Saudi Arabia human rights abuses detailed in US State Dept. report

One major area of concern for the State Department is the “arbitrary” detention and disappearances of Prince Salman bin Abdulaziz bin Salman and his father.

 Participants take photos next to a picture of Saudi Crown Prince Mohammed bin Salman during the Misk Global Forum in Riyadh, Saudi Arabia (photo credit: FAISAL AL NASSER/ REUTERS)
Participants take photos next to a picture of Saudi Crown Prince Mohammed bin Salman during the Misk Global Forum in Riyadh, Saudi Arabia
The US State Department released its annual Country Reports on Human Rights Practices, and within it raised concerns over numerous areas in which it believes Saudi Arabia is guilty of abusing human rights within its sovereign borders.
Aside from restrictions on freedom of speech, press, access of information and gender equality, the US has been more focused on the political crackdown that has been under way within the royal family since Crown Prince Mohammed bin Salman – commonly referred to as MBS – came into prominence in 2017.
The report detailed the instance in which Prince Salman bin Abdulaziz bin Salman and his father were arbitrarily detained, along with 11 other princes, after they allegedly staged a sit-in at a royal palace in Riyadh “to demand the state continue to pay their electricity and water bills,” the report said.
According to AFP, Prince Salman and his father have never been interrogated, charged or put on trial over the course of their detainment that began more than two-and-a-half years ago.

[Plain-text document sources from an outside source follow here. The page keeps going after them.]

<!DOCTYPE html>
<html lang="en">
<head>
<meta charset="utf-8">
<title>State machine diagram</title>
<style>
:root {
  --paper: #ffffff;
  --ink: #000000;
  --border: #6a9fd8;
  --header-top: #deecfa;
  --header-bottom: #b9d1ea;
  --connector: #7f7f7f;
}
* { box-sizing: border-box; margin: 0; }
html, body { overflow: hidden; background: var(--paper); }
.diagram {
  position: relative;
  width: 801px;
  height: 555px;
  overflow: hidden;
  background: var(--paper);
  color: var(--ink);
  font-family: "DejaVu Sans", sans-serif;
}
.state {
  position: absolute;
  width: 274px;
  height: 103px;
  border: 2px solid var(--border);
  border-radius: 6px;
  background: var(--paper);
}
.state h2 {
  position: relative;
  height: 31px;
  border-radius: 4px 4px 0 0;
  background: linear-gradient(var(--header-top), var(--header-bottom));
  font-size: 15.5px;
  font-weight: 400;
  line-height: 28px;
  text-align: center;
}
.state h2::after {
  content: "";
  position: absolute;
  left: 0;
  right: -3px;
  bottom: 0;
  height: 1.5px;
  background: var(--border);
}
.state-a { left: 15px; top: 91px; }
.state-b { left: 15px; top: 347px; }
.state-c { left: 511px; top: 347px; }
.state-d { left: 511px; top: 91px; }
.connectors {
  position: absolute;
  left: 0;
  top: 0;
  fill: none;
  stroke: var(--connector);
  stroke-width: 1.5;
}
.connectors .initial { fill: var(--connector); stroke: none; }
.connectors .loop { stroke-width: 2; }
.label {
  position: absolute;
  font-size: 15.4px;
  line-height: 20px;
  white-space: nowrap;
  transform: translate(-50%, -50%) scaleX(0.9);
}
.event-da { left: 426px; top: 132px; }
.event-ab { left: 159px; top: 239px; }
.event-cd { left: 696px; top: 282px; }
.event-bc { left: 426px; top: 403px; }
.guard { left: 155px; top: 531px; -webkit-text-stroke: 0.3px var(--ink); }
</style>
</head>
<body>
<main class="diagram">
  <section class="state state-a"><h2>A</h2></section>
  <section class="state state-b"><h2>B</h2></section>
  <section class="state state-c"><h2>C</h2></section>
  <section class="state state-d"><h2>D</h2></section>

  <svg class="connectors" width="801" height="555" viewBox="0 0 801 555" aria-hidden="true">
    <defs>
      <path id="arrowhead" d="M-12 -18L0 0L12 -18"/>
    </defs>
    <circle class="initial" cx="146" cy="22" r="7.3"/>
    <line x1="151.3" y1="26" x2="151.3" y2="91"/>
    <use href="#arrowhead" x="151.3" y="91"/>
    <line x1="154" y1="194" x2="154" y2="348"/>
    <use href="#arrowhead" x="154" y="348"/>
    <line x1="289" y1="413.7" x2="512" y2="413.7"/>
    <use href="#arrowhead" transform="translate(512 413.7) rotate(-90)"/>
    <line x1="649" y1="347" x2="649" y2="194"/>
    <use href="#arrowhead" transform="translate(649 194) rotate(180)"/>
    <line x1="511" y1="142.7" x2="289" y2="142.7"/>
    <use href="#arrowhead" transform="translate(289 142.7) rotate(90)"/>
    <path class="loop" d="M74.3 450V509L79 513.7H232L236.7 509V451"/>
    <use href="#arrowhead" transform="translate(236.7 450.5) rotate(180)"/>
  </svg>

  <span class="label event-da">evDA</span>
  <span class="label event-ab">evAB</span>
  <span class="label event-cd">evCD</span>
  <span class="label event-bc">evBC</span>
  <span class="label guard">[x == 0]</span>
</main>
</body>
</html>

Without saying so outright, or mentioning the political implications, the State Department pointed to instances where MBS allegedly seized power through internal politics within the royal family, and the sudden disappearances of many of his competitors who could have challenged him for the throne.
Another major area of concern for the State Department is the “arbitrary” detention and disappearances of Prince Ahmed bin Abdulaziz and other prominent members of the Saudi royal family in March 2020.
“In early March, authorities reportedly detained four senior princes: Prince Ahmed bin Abdulaziz, King Salman’s full brother; his son, Prince Nayef bin Ahmed, a former head of army intelligence; Prince Mohammed bin Nayef, former crown prince and interior minister; and his younger brother, Prince Nawaf bin Nayef,” the report said.
The report noted that the detentions were not announced publicly by the government.
A regional source said at the time that MBS “accused them of conducting contacts with foreign powers, including the Americans and others, to carry out a coup d’état.”
“With these arrests, MBS consolidated his full grip on power. It’s over with, this purge,” the source added, indicating that no rivals remain to challenge his succession to the throne.
Within the same span of time, Saudi forces also detained dozens of “Interior Ministry officials, senior army officers and others suspected of supporting the alleged coup attempt,” according to the report.
While Nayef, who was a senior Interior Ministry official, has been released, there has been no word on the whereabouts of the other three princes mentioned in the March sit-ins as of the writing of the report.
And considering the accused are princes, their cases “have to be treated with dignity,” Saudi sources have earlier said. This could hold the meaning behind, or a cover-up for, their whereabouts being kept secret and trial proceedings kept under wraps – as was the aim of the statement.
MBS, King Salman’s son and de facto ruler of the country, which is the world’s top oil exporter and a key US ally, has made major moves to consolidate power since ousting Mohammed bin Nayef as heir to the throne in the 2017 palace coup.
Later that year, he arrested several royals and other prominent Saudis, holding them for months at Riyadh’s Ritz-Carlton hotel in an anti-corruption campaign that caused shock waves at home and abroad.
MBS has also fueled resentment among some prominent branches of the ruling family by tightening his grip on power. Some critics have questioned his ability to lead after the 2018 murder of prominent journalist Jamal Khashoggi by Saudi agents and the largest-ever attack on Saudi oil infrastructure, sources have said. He also faced international criticism over the Yemen war and the detention of women’s rights activists seen as part of a crackdown on dissent.
Critics have said that royals, seeking to change the line of succession, view Prince Ahmed, King Salman’s only surviving full brother, as a possible choice who would have support of family members, the security apparatus, and some Western powers. Prince Ahmed’s whereabouts, as aforementioned, are unknown.
Prince Ahmed was one of only three people on the Allegiance Council, made up of the family’s senior members, who opposed MBS becoming crown prince in 2017, sources have earlier said.
Saudi watchers have said there is no evidence Prince Ahmed is willing to take the throne.
Saudi authorities have not commented on issues of succession or criticism of the crown prince’s leadership. MBS is popular among Saudi youth and has staunch supporters within the royal family, which numbers around 10,000 members.
The crown prince has been lauded for easing social restrictions in the conservative Muslim kingdom and trying to diversify the economy away from oil.
Reuters contributed to this report.